So my workaholic sister Lauren, the excellent missionary (whom I affectionately call “Leaux” since she is serving in France), recently became concerned that, with the end of her mission looming large and thoughts of home working their way through her brain, she would become every missionary’s worst nightmare – *dun dun dun* – TRUNKY.
She expressed her worries to me in one of her emails home and asked for advice. I decided to get a little creative with my response….
Example: “Dude, Elder Smith is soooo trunky – he doesn’t even want to do the work anymore.”
Thinking about home is not being trunky. Considering what you are going to do after the mission is not being trunky. Being a realistic, pragmatic person is not being trunky.
Being trunky is not thinking about home, or life after the mission. It is losing sight of your purpose. Period.
Think back to school – whether college or high school: the end of the school year is near, but exams are at hand. Do you just not take the exams? Or do you set a low bar for them with the idea that eh, you’ll pass? No. You’re not that kind of person, Leaux. You charge ahead and keep doing what you have been doing the whole semester.
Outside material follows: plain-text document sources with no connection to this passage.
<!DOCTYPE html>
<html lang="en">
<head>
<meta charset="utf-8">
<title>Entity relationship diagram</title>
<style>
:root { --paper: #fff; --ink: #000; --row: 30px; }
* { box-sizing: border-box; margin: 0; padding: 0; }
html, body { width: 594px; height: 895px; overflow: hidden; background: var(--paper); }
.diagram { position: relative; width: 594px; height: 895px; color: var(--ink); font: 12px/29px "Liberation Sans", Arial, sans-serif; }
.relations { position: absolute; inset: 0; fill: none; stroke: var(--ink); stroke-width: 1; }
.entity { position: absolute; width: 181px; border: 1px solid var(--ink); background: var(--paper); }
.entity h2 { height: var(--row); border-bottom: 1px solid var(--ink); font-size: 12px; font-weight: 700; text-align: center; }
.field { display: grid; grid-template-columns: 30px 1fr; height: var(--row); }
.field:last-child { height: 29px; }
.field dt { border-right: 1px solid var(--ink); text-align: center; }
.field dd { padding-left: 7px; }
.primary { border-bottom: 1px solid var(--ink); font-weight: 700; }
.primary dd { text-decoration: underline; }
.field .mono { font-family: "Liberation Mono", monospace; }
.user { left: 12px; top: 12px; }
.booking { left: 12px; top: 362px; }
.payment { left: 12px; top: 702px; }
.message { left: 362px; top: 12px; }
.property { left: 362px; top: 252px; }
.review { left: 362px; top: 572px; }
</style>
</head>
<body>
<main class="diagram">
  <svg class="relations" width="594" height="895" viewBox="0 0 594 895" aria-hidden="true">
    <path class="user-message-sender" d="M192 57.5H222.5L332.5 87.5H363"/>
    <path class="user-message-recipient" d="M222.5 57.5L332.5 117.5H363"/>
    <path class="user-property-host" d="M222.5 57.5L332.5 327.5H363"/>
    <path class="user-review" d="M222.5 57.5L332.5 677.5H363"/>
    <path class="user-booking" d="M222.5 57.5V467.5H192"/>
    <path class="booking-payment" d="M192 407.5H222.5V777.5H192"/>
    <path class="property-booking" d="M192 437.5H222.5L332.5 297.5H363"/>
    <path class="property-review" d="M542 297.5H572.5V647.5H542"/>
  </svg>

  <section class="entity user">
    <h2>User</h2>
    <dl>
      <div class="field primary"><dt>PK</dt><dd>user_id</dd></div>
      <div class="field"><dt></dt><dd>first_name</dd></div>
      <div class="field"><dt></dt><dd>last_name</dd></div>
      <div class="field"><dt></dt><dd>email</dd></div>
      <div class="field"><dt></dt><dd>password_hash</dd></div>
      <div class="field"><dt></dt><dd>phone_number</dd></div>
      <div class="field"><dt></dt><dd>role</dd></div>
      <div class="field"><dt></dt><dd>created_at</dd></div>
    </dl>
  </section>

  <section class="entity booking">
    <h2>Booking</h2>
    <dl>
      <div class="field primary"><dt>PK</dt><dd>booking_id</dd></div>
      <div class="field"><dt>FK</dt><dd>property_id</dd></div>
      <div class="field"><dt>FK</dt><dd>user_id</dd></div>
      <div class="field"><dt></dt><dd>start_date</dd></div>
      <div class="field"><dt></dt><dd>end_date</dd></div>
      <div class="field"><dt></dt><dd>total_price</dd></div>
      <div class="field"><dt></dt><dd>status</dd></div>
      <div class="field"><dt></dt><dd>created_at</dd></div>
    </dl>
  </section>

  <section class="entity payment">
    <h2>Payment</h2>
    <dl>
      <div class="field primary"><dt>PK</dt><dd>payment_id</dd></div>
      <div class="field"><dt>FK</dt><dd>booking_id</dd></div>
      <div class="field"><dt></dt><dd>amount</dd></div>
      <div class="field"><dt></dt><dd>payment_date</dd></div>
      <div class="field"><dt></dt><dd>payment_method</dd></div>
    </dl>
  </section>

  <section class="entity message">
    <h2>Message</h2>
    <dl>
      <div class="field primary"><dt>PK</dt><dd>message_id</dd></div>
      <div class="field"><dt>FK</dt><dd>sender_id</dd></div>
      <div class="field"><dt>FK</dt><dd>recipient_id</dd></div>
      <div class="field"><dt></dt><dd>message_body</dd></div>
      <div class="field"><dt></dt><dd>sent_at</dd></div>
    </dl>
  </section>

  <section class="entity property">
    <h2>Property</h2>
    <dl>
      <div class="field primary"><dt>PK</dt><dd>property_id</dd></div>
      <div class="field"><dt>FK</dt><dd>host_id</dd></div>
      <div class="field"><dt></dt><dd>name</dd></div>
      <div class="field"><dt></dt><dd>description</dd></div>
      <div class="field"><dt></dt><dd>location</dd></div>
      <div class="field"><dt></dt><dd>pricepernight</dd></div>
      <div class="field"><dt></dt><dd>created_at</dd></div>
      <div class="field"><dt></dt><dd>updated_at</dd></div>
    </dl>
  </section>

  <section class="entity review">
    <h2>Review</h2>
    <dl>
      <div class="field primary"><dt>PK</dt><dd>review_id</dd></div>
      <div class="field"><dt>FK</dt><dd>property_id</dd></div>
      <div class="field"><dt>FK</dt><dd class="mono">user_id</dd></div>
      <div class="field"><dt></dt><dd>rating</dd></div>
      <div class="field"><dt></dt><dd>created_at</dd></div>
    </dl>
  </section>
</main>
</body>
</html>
The prospect of summer vacation changes nothing. It just means you get a prize for finishing.
A litmus test: are thoughts of home distracting you from your work? By that, I mean, are they interfering with you working with the Spirit? Are they disrupting your teaching? Lessening your effectiveness? If not, you are fine.
As such, when you near the end of your mission and the idea of returning from the missionfield to your home becomes an actual real thing that is coming towards you, you take that into account and think and act accordingly.
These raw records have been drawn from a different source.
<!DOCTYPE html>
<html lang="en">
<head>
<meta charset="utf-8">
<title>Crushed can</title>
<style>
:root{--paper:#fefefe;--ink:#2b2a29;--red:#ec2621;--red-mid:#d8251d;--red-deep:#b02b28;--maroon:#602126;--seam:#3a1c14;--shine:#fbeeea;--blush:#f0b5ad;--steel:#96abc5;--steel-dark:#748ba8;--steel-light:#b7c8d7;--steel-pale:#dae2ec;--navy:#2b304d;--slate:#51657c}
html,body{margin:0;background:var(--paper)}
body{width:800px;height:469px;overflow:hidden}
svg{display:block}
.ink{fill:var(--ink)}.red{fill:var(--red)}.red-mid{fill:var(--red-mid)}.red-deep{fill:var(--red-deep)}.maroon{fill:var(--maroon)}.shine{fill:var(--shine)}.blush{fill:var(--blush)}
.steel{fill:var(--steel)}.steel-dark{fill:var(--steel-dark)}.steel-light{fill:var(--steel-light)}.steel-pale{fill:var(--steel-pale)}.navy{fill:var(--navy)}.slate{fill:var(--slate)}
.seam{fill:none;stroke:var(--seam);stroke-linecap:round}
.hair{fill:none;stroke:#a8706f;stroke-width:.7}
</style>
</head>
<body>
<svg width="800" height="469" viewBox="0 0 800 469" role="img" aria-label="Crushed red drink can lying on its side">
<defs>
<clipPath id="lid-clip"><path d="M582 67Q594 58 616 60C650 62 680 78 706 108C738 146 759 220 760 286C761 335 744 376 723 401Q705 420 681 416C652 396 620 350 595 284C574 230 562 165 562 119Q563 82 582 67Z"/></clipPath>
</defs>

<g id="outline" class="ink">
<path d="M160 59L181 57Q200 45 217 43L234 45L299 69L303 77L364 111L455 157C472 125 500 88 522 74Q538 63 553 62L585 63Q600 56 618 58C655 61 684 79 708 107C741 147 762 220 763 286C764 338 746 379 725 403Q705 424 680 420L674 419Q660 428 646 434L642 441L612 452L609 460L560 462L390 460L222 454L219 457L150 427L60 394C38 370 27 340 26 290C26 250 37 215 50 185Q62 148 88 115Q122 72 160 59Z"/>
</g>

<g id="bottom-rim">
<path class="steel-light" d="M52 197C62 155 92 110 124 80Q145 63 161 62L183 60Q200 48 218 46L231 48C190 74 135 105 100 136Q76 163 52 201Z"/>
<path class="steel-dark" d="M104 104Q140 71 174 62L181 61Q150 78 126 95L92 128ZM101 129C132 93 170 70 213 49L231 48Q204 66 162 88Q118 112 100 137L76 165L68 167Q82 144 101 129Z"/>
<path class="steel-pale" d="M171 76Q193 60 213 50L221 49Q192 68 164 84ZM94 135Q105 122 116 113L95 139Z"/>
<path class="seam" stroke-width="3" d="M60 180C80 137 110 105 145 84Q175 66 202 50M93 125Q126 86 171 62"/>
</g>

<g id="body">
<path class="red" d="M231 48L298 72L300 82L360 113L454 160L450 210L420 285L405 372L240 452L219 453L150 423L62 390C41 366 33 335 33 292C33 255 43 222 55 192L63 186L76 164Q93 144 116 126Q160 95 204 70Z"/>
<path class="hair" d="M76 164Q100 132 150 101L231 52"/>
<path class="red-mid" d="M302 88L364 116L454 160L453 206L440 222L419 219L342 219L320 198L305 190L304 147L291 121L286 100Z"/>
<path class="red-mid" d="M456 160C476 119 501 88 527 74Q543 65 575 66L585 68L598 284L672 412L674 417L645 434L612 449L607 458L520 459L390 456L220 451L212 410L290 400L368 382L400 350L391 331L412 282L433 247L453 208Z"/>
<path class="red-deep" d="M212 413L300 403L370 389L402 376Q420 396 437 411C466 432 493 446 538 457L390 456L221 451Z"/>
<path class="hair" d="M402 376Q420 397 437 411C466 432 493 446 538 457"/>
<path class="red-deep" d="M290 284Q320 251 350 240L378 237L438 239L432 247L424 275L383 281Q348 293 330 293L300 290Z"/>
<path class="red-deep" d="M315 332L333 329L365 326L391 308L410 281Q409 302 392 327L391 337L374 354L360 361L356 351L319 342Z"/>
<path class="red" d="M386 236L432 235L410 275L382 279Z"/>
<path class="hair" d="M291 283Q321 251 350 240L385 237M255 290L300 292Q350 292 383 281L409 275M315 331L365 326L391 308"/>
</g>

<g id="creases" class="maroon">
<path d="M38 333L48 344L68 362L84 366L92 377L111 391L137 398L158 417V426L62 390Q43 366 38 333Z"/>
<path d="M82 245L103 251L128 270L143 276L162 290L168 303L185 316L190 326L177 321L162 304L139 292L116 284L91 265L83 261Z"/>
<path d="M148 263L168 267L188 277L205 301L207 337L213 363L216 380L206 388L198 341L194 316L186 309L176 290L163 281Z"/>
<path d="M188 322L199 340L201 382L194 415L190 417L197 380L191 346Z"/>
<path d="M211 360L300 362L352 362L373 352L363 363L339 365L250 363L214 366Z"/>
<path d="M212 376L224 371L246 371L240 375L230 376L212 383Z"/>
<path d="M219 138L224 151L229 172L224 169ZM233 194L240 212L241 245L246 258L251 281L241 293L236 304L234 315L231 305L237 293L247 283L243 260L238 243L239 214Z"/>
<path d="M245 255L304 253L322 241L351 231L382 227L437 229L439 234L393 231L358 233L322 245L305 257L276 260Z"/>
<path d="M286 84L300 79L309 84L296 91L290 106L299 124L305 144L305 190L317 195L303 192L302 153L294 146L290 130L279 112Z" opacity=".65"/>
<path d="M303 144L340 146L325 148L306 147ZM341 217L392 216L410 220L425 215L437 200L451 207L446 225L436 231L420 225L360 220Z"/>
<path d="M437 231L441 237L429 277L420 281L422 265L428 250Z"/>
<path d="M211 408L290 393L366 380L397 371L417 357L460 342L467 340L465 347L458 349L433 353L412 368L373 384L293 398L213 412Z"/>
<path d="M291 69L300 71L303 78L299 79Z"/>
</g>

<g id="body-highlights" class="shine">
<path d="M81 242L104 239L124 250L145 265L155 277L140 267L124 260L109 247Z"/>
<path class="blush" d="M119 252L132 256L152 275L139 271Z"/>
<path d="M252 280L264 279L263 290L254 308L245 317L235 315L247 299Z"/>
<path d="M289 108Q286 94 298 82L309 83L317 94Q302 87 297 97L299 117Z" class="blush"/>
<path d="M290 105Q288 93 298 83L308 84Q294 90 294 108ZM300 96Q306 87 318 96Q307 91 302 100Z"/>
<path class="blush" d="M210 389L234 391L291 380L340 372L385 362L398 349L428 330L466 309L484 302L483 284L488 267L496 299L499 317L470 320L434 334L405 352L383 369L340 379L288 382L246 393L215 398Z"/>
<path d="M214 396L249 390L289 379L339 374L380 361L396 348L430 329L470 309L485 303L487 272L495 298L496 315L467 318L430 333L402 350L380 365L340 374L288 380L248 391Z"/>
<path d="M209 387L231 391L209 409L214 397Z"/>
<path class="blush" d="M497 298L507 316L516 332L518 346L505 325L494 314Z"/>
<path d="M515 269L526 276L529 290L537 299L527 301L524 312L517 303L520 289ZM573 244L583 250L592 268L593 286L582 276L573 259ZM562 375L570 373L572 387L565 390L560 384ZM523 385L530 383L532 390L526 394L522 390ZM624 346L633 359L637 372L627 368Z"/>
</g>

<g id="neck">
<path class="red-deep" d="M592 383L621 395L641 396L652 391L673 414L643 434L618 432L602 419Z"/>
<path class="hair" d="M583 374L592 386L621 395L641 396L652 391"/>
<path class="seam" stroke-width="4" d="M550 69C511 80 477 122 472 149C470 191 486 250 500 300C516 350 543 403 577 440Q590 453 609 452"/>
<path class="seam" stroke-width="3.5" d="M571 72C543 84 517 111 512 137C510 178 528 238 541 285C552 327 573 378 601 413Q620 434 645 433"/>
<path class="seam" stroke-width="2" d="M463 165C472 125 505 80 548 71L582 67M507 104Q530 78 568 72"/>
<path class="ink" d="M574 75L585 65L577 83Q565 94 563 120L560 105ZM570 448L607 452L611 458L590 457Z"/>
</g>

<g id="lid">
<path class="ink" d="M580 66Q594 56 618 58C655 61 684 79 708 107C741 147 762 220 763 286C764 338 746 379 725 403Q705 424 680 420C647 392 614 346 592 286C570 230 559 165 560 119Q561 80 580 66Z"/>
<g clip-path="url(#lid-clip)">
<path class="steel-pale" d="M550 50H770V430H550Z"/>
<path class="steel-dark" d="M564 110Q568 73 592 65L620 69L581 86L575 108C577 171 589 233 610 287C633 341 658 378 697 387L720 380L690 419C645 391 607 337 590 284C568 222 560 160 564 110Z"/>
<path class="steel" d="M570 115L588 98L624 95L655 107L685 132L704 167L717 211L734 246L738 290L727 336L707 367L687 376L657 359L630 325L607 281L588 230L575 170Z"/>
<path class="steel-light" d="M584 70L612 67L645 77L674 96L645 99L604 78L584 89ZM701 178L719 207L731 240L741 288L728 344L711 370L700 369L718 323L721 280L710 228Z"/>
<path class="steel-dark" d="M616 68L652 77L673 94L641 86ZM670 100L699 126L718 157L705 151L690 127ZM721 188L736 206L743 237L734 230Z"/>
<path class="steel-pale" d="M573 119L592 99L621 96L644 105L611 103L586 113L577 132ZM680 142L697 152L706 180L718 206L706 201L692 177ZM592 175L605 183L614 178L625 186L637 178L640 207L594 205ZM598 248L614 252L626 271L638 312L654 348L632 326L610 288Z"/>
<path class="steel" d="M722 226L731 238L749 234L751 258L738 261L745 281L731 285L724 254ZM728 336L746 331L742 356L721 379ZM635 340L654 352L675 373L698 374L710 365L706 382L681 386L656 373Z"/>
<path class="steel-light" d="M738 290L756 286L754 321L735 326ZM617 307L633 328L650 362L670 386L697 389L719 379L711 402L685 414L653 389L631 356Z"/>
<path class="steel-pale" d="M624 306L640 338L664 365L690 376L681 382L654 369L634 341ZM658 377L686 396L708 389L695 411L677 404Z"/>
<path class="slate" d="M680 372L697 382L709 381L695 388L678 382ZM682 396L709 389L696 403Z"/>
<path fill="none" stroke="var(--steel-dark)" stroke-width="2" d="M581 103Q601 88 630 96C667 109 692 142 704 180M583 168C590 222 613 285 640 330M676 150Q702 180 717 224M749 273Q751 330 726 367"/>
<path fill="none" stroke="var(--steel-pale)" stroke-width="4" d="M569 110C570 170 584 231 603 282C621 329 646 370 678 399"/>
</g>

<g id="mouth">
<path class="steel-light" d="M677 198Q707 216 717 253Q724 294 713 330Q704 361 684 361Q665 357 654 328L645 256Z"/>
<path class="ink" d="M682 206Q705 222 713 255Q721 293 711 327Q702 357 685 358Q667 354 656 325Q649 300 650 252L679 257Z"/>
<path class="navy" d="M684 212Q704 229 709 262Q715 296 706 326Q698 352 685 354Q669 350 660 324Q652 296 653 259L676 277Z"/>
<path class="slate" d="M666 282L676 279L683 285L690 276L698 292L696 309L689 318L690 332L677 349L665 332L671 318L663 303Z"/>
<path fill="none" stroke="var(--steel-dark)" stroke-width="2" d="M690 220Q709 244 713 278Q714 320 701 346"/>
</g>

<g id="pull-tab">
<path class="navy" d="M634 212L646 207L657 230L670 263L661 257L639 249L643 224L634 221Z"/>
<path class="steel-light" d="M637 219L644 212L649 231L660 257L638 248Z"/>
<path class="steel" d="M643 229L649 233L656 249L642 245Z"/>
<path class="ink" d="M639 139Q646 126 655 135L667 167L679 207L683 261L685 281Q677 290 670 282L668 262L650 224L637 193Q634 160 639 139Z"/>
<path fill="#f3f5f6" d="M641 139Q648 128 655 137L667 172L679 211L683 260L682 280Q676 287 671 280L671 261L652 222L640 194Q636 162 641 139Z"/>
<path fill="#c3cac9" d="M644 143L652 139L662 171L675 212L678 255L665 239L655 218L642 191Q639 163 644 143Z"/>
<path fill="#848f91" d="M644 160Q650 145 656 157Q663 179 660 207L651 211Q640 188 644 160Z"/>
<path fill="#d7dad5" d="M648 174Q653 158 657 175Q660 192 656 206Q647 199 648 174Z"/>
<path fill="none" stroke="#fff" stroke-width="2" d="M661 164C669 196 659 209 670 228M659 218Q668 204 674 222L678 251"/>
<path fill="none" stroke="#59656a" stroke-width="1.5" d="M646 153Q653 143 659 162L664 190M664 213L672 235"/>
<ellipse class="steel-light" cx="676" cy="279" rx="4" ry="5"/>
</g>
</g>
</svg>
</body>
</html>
Look, in the eyes of God, your mission is the smallest blip in the already small moment that is your entire life, and to Him, it’s all one anyway. The nametag and official calling make it special for you, but to Him it’s business as usual. It’s true that your time is consecrated to the Lord; but think on your temple covenants: technically, your whole life is consecrated to Him anyway. So the end of your mission is a man-made, fabricated illusion since you are always a missionary always and forever no take backs.
So why think of it as a big deal? You get to decide how much is going to change when you come home. And really, the things that matter most don’t change with your return. How you read your scriptures, how you think about your fellow men, how you serve, how you love the Lord. Do these change with the end of your mission? Not if you decide they won’t.
So don’t stress about the end of your mission, Leaux. It’s no big deal. Sure, things will change. But change happens all the time, so why worry about it? Change is good anyway. In the meantime, just keep doing what you are doing. If thoughts of home filter in on occasion, that’s fine: use them to productive purposes. Keep the Spirit with you, and you can never go wrong.
Hope that helps. Let me know if you have any other concerns. I am going to bed now because it is late and this took longer than I thought it would.
LOVE YOU LEAUX YOU ARE DOING GREAT DON’T LET ANYONE LEAD YOU TO THINK OTHERWISE.